Vintage Voltage on Quest TV.

Interestingly, they have converted some cars manufactured as recently as 2016; but they’re very selective indeed. That particular 2016 example was a Land Rover Defender, a staple of their conversion lineup… but as Jon explained:

‘The simple reason is that they’re almost identical to the original Defender, there aren’t really any modern gizmos, the chassis is very basic, it pretty much is a classic car’. 

They’ve also tackled a Series 4 Alfa Romeo Spider from the early 90s - a pretty, but somewhat rudimentary Italian automobile, a far cry from what the Germans were up to at the time.

A Mercedes-Benz W140 S-Class. FavCars

They’re now developing a complete bolt-in, plug and play conversion kit for the Ferrari Testerossa amongst other titans of the classics market (for certified installers - not DIYers!). I quizzed Jon on the technical stumbling blocks when tackling modern cars… 

‘The biggest one is the ECU, modern ECUs are highly complex, taking readings from numerous sensors to start the engine, keep it running, and communicate with all of the various driver aids we’ve gotten used to in the modern era’.

Jon was briefly interrupted at this point needing to be on deck for some logistics in getting one of their Fiat 500 conversion kits over to LA via Chicago. Busy bees! Jon continues… 

‘If you’re replacing every aspect of the management systems that keep the car alive, you’re basically building a new car using the old shell, and that’s something we don’t do, not least because of the regulatory hurdles involved in making said new vehicle road legal’.

‘Another key issue is how to deal with the cabling or wiring. Everything has to be bolt-in, you can’t alter the original chassis, you can’t make structural alterations via drill holes to make room for cabling or new brackets and clips. Modern cars like the R129 have a monocoque chassis as opposed to the more traditional ladder chassis with a separate body, so any alterations would mean going for IVA (Individual Vehicle Approval) testing and registering for Q-plates.’

Jon estimates that tackling an R129 electric conversion would easily climb into the six figure realm, and at that point (let’s be honest) you’re probably going to be keener on putting your money into something like this:

A Mercedes-Benz R129 SL 73 AMG. Secret Classics

In many ways the modern era began with trailblazers like the R129 SL. It’s no wonder that companies converting ‘classic’ classic cars seem to be sprouting up everywhere, and those specializing in ‘modern classics’ or modern cars full stop seem to be a rarity.

Mating electric motors to the cars original transmission. Moment Motor Company

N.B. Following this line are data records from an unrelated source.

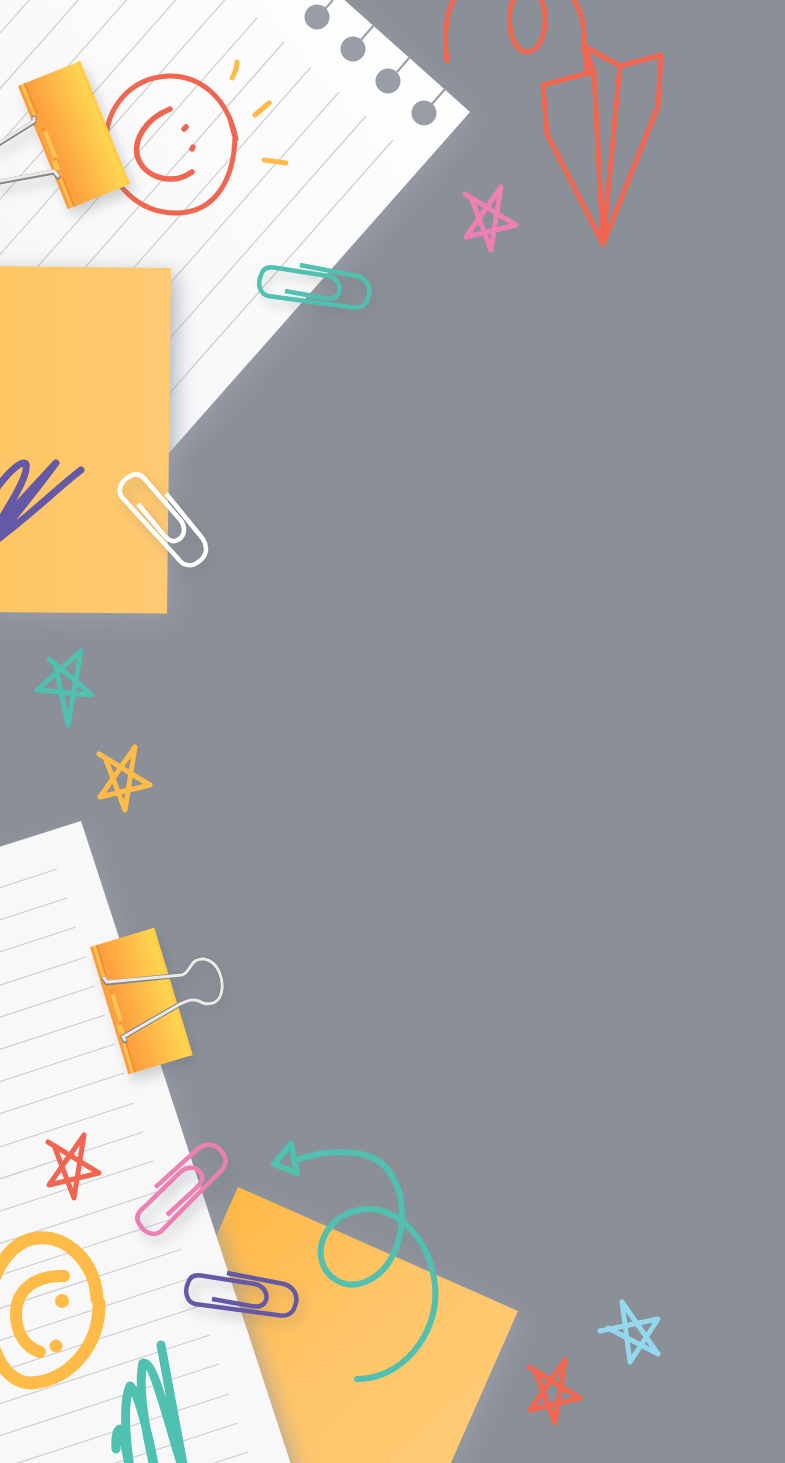
<!DOCTYPE html>
<html lang="en">
<head>
<meta charset="utf-8">
<title>School stationery background</title>
<style>
:root {
  --slate: #8b9098; --hole: #989da6; --rule: #cdced1; --paper: #fff;
  --red: #f06650; --teal: #50c0b0; --yellow: #ffbb48; --pink: #ed7fb2;
  --purple: #6459a6; --sky: #94d8ee; --wire: #e9e9e9; --wire-edge: #858585;
}
html, body { margin: 0; background: var(--slate); }
body { width: 785px; height: 1463px; overflow: hidden; }
.desk { display: block; }
.sheet-shadow { filter: drop-shadow(5px 7px 11px #9a9eaacc); }
.item-shadow { filter: drop-shadow(5px 7px 6px #6b70784d); }
.rules { fill: none; stroke: var(--rule); stroke-width: 1.2; }
.doodle { fill: none; stroke-width: 5; stroke-linecap: round; stroke-linejoin: round; }
.paperclip { fill: none; stroke-width: 4.5; stroke-linecap: butt; stroke-linejoin: round; }
.red { stroke: var(--red); }
.teal { stroke: var(--teal); }
.yellow { stroke: var(--yellow); }
.pink { stroke: var(--pink); }
.purple { stroke: var(--purple); }
.sky { stroke: var(--sky); }
.white { stroke: var(--paper); }
.wire-edge { fill: none; stroke: var(--wire-edge); stroke-width: 5; stroke-linecap: round; stroke-linejoin: round; }
.wire { fill: none; stroke: var(--wire); stroke-width: 3; stroke-linecap: round; stroke-linejoin: round; }
</style>
</head>
<body>
<svg class="desk" width="785" height="1463" viewBox="0 0 785 1463" role="img" aria-label="Notebook sheets, sticky notes, clips and doodles on a grey desk">
  <defs>
    <linearGradient id="clip-metal">
      <stop offset="0" stop-color="#fb9a3c"/>
      <stop offset=".2" stop-color="#fca340"/>
      <stop offset="1" stop-color="#ffd952"/>
    </linearGradient>
    <linearGradient id="note-light">
      <stop offset="0" stop-color="#ffc561"/>
      <stop offset="1" stop-color="#ffca72"/>
    </linearGradient>
    <linearGradient id="note-warm" x1="0" y1="0" x2=".8" y2=".8">
      <stop offset="0" stop-color="#ffb740"/>
      <stop offset=".6" stop-color="#ffc568"/>
      <stop offset="1" stop-color="#ffca72"/>
    </linearGradient>
    <linearGradient id="sheet-white" x1="0" y1="1" x2="1" y2="0">
      <stop offset="0" stop-color="#f4f4f5"/>
      <stop offset="1" stop-color="#fff"/>
    </linearGradient>
    <clipPath id="top-sheet-area"><path d="M0 0H344L470 112 169 453 0 600Z"/></clipPath>
    <clipPath id="bottom-sheet-area"><path d="M0 847 81 821 290 1463H0Z"/></clipPath>
    <path id="star" d="M465 194 516 225 466 237 501 187 491 250 472 200"/>
    <path id="paperclip" d="M300 265 357 276C367 279 372 288 368 298 366 306 359 309 350 307L268 296C260 294 257 284 261 275 263 268 269 266 277 268L328 276C337 278 341 286 339 292 337 299 331 299 324 298L285 291"/>
    <path id="five-rules" d="M57 869l-260 85M67 898l-260 85M76 927l-260 85M86 957l-260 85M95 986l-260 85"/>
    <g id="binder-body">
      <rect width="67" height="133" fill="url(#clip-metal)"/>
      <rect x="3" width="3" height="133" fill="#ffc253"/>
      <rect x="6" width="2" height="133" fill="#f58f35"/>
      <rect x="64" width="3" height="133" fill="#ffcc42"/>
      <path d="M3 33h6v10l-3 7v31l4 6v15H3Z" fill="#fba13d"/>
      <path d="M6 52h4v28H6ZM3 83h5v10H3Z" fill="#ffc655"/>
    </g>
  </defs>

  <rect width="785" height="1463" fill="var(--slate)"/>

  <g id="top-sheet">
    <path class="sheet-shadow" d="M-20-20H322L470 112 169 453-20 600Z" fill="url(#sheet-white)"/>
    <g clip-path="url(#top-sheet-area)">
      <path class="rules" d="M393 140l-420 476M366 116l-420 476M339 92l-420 476M311 67l-420 476M284 42l-420 476M257 18l-420 476M230-6l-420 476M203-31l-420 476M175-55l-420 476M148-79l-420 476M121-104l-420 476M94-128l-420 476"/>
    </g>
    <g fill="var(--hole)">
      <circle cx="317" cy="17" r="12.5"/>
      <circle cx="353" cy="49" r="12.5"/>
      <circle cx="388" cy="81" r="12.5"/>
      <circle cx="424" cy="113" r="12.5"/>
    </g>
    <path d="M325 9l8-9M361 40l13-15M397 72l13-15M432 104l13-15" stroke="var(--hole)" stroke-width="2"/>
  </g>

  <g id="red-smiley" class="doodle red">
    <path d="M236 139C228 98 200 75 168 76 130 78 105 108 106 145 108 185 140 214 178 213 215 212 234 180 235 137L231 123"/>
    <path d="M170 109C145 119 134 140 137 155 143 178 172 186 192 172M184 129l2-2M192 149l1-2" stroke-width="5.5"/>
  </g>
  <path id="sun-rays" class="doodle yellow" stroke-width="5" d="M237 62q0 8-5 16M269 103l-14 12M264 160l22 3"/>

  <g id="top-binder-clip" class="item-shadow">
    <use href="#binder-body" transform="translate(18 86) rotate(-22)"/>
    <path class="wire-edge" d="M-6 147 34 122V118M-6 183 54 172 58 177"/>
    <path class="wire" d="M-6 146 34 121V118M-6 182 54 171 58 176"/>
  </g>

  <g id="top-note">
    <path class="sheet-shadow" d="M-20 266 171 268 167 613.5-20 612Z" fill="url(#note-light)"/>
    <path class="doodle purple" stroke-width="7" style="stroke-width:7" d="M-4 489C10 470 22 460 26 464 29 475 10 505-6 530L56 463C42 482 20 510-6 542 32 514 55 490 81 470"/>
  </g>

  <g id="bottom-note">
    <path class="sheet-shadow" d="M238 1187 518 1311 442 1483H280L200 1272Z" fill="url(#note-warm)"/>
  </g>

  <g id="bottom-sheet">
    <path class="sheet-shadow" d="M-20 853 81 821 297 1483H-20Z" fill="#f8f8f8"/>
    <g class="rules" clip-path="url(#bottom-sheet-area)">
      <use href="#five-rules"/>
      <use href="#five-rules" x="48" y="146"/>
      <use href="#five-rules" x="96" y="292"/>
      <use href="#five-rules" x="143" y="437"/>
      <use href="#five-rules" x="191" y="583"/>
    </g>
  </g>

  <g id="bottom-binder-clip" class="item-shadow">
    <use href="#binder-body" transform="translate(90 947) rotate(-16.8)"/>
    <path class="wire-edge" d="M104 979 107 983 182 975C192 972 189 958 204 959 218 961 225 980 221 994 218 1006 204 1005 199 1001 190 998 186 1002 180 1004L123 1037 125 1041"/>
    <path class="wire" d="M104 978 107 982 182 975C192 972 189 958 204 959 218 961 225 980 221 994 218 1006 204 1005 199 1001 190 998 186 1002 180 1004L123 1037 125 1040"/>
  </g>

  <g id="yellow-smiley" class="doodle yellow">
    <path style="stroke-width:13" d="M97 1299C95 1260 65 1235 38 1238 10 1240-13 1275-12 1315-10 1360 10 1383 32 1383 70 1380 100 1345 99 1303"/>
    <path style="stroke-width:12" d="M64 1276C35 1275 15 1290 16 1316 17 1335 26 1347 40 1352"/>
    <g fill="var(--yellow)" stroke="none">
      <circle cx="62" cy="1301" r="7"/>
      <circle cx="56" cy="1346" r="6.5"/>
    </g>
  </g>
  <path id="teal-scribble" class="doodle teal" style="stroke-width:9" d="M116 1449C115 1435 118 1426 122 1430L131 1475C124 1430 124 1400 130 1386 138 1390 150 1440 156 1475 145 1430 138 1385 143 1363 155 1360 172 1440 185 1475L161 1345"/>

  <g id="paperclips" class="paperclip">
    <use class="teal item-shadow" href="#paperclip"/>
    <use class="purple item-shadow" href="#paperclip" x="-73" y="1008"/>
    <g class="item-shadow"><use class="white" href="#paperclip" transform="translate(138 504) rotate(40) translate(-285 -291)"/></g>
    <g class="item-shadow"><use class="pink" href="#paperclip" transform="translate(167 1215) rotate(-53) translate(-285 -291)"/></g>
  </g>

  <g id="paper-plane" class="doodle red">
    <path d="M447 61C443 30 448 8 455-2M515-2C505 10 508 50 527 52 547 50 549 10 540-2M573-2C582 12 585 30 584 46"/>
    <path d="M588 73 543 85 547 134 603 244 594 72 584 46 620 66 603 244 658 106 661 55 620 66M584 46l3 27 7 1"/>
  </g>

  <g id="curly-arrow" class="doodle teal">
    <path style="stroke-width:6" d="M357 1379C400 1380 440 1335 435 1285 430 1240 400 1208 366 1209 335 1212 318 1235 321 1258 325 1278 345 1290 365 1282 395 1270 407 1230 400 1195 390 1160 370 1152 340 1152 320 1152 305 1157 296 1160M274 1164 291 1144 297 1173Z"/>
  </g>

  <g id="stars" class="doodle">
    <use class="pink" href="#star"/>
    <use class="yellow" href="#star" x="-366" y="560"/>
    <use class="red" href="#star" x="-417" y="948"/>
    <use class="red" href="#star" x="64" y="1173"/>
    <path class="teal" d="M49 659 92 695 37 690 81 651 68 725 56 668"/>
    <path class="sky" d="M600 1331 658 1319 630 1362 622 1302 658 1354 608 1328"/>
  </g>
</svg>
</body>
</html>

Hit us with your thoughts on electrification, we’d love to hear from any EV experts out there that are passionate about classic Mercs. Would you convert your R129 SL into an EV if money was no object? Or is the entire notion complete sacrilege and the EV fad a con destined to fail due to dwindling finite lithium reserves?

How much of your money (or your children’s inheritance) would you be willing to spend to convert your R129 into an EV? Or.. if you are already electrifying your R129 or other classic Mercedes-Benz motor, what resources are you using to do so, and how is the process going?

Here's to the future.. whatever that may mean.

Happy motoring! Harry.